  14. Tromp N, Baltussen R. Mapping of multiple criteria for priority setting of health interventions: an aid for decision makers. BMC Health Serv Res. 2012;12:454. doi:10.1186/1472-6963-12-454
  15. EUnetHTA Joint Action 2 WP. HTA Core Model® version 3.0. Published 2016.
  16. Goetghebeur MM, Wagner M, Khoury H, Levitt RJ, Erickson LJ, Rindress D. Evidence and Value: Impact on DEcisionMaking--the EVIDEM framework and potential applications. BMC Health Serv Res. 2008;8:270. doi:10.1186/1472-6963-8-270
  17. Daniels N. Just Health: Meeting Health Needs Fairly. New York: Cambridge University Press; 2007.
  18. Tyler TR. Psychological perspectives on legitimacy and legitimation. Annu Rev Psychol. 2006;57:375-400.
  19. Nedlund A-C, Bærøe K. Legitimate policymaking: the importance of including health-care workers in limit-setting decisions in health care. Public Health Ethics. 2014;7(2):123-133.
  20. Daniels N, Sabin J. Setting Limits Fairly: Learning to Share Resources for Health. 2nd ed. New York: Oxford University Press; 2008.
  21. Maluka SO. Strengthening fairness, transparency and accountability in health care priority setting at district level in Tanzania. Glob Health Action. 2011;4. doi:10.3402/gha.v4i0.7829
  22. Friedman A. Beyond accountability for reasonableness. Bioethics. 2008;22(2):101-112.
  23. Jansen MP, Helderman JK, Boer B, Baltussen R. Fair processes for priority setting: putting theory into practice. Int J Health Policy Manag. 2017;6(1):43-47.
  24. Rohrer K, Rajan D. Population consultation on needs and expectations. In: Schmets G, Rajan D, Kadandale S, eds. Srategizing National Health in the 21st Century: A Handbook. Geneva: World Health Organization; 2016.
  25. Abelson J, Forest PG, Eyles J, Smith P, Martin E, Gauvin FP. Deliberations about deliberative methods: issues in the design and evaluation of public participation processes. Soc Sci Med. 2003;57(2):239-251.
  26. van der Wilt GJ. Healthcare Technology Assessment. In: Have HT, ed. Encyclopedia of Global Bioethics. Dordrecht: Springer; 2015:1-13. doi:10.1007/978-3-319-05544-2_416-1
  27. van der Wilt GJ, Reuzel RP, Grin J. Technology, design, and human values in healthcare. In: Hoven J, Vermaas PE, Poel I, eds. Handbook of Ethics, Values, and Technological Design. Dordrecht: Springer; 2014:717-738. doi:10.1007/978-94-007- 6994-6_36-1

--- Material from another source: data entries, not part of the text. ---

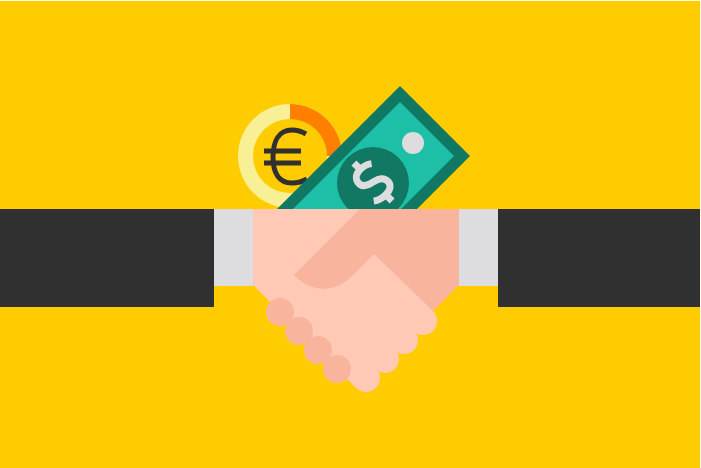
<!DOCTYPE html>
<html lang="en">
<head>
<meta charset="utf-8">
<title>Handshake with money</title>
<style>
:root {
  --paper: #fffbea;
  --yellow: #ffcc02;
  --sleeve: #303030;
  --cuff: #dddddf;
  --skin-light: #ffc9b6;
  --skin-dark: #f9b49e;
  --coin-pale: #f9f096;
  --coin-orange: #ff7f00;
  --note-dark: #117864;
  --note-light: #1dc0a6;
}
html, body { margin: 0; overflow: hidden; background: var(--paper); }
svg { display: block; width: 701px; height: 468px; }
.background { fill: var(--yellow); }
.sleeve { fill: var(--sleeve); }
.cuff, .note-spot { fill: var(--cuff); }
.skin-light { fill: var(--skin-light); }
.skin-dark { fill: var(--skin-dark); }
.coin-face { fill: var(--yellow); }
.coin-ring { fill: var(--coin-pale); }
.coin-share { fill: var(--coin-orange); }
.euro { fill: none; stroke: var(--sleeve); stroke-width: 5; }
.note-edge, .note-seal { fill: var(--note-dark); }
.note-face { fill: var(--note-light); }
.dollar { fill: none; stroke: var(--cuff); stroke-width: 7; }
</style>
</head>
<body>
<svg viewBox="0 0 701 468" role="img" aria-label="Two hands shaking in front of a euro coin and a dollar note">
  <defs>
    <clipPath id="above-hands"><rect width="701" height="209"/></clipPath>
    <circle id="fingertip" r="14"/>
  </defs>

  <rect class="background" width="700" height="467" y="1"/>

  <g id="money" clip-path="url(#above-hands)">
    <g id="euro-coin">
      <circle class="coin-ring" cx="290" cy="156" r="52"/>
      <path class="coin-share" d="M290 104A52 52 0 0 1 342 156H290Z"/>
      <circle class="coin-face" cx="290" cy="156" r="37"/>
      <path class="euro" d="M306 134C301 131 297 130 292 130C279 130 273 141 273 157C273 173 279 183 292 183C298 183 302 182 307 179M264 151H301M264 163H301"/>
    </g>
    <g id="dollar-note">
      <polygon class="note-edge" points="400,86 470,156 400,226 260,226"/>
      <polygon class="note-face" points="400,102 454,156 384,226 276,226"/>
      <circle class="note-seal" cx="373" cy="183" r="36"/>
      <circle class="note-spot" cx="413" cy="143" r="11"/>
      <g transform="translate(373 182) rotate(-45)">
        <path class="dollar" d="M12 -14C8 -17 4 -18 0 -18C-7 -18 -11 -14 -11 -9C-11 -3 -6 -1 0 0C7 2 11 4 11 10C11 15 7 18 0 18C-5 18 -9 17 -13 14M0 -27V-16M0 16V27"/>
      </g>
    </g>
  </g>

  <g id="arms">
    <rect class="sleeve" y="209" width="214" height="98"/>
    <rect class="sleeve" x="498" y="209" width="202" height="98"/>
    <rect class="cuff" x="214" y="209" width="39" height="77"/>
    <rect class="cuff" x="459" y="209" width="39" height="77"/>
  </g>

  <g id="handshake">
    <polygon class="skin-dark" points="355,209 459,209 459,285 434,310 400,310 355,260"/>
    <g class="skin-light">
      <polygon points="253,209 360,209 350,254 374,254 433,311 356,388 253,285"/>
      <use href="#fingertip" x="423" y="321"/>
      <use href="#fingertip" x="404" y="340"/>
      <use href="#fingertip" x="385" y="359"/>
      <use href="#fingertip" x="366" y="378"/>
    </g>
    <path id="thumb" class="skin-dark" d="M360 209L294 275C311 293 334 293 351 277L374 254L400 209Z"/>
    <g id="left-fingertips" class="skin-dark">
      <use href="#fingertip" x="280" y="312"/>
      <use href="#fingertip" x="299" y="331"/>
      <use href="#fingertip" x="318" y="350"/>
      <use href="#fingertip" x="337" y="369"/>
    </g>
  </g>
</svg>
</body>
</html>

Volume 7, Issue 11
November 2018
Pages 973-976
  • Receive Date: 15 March 2018
  • Revise Date: 15 June 2018
  • Accept Date: 17 June 2018
  • First Publish Date: 01 November 2018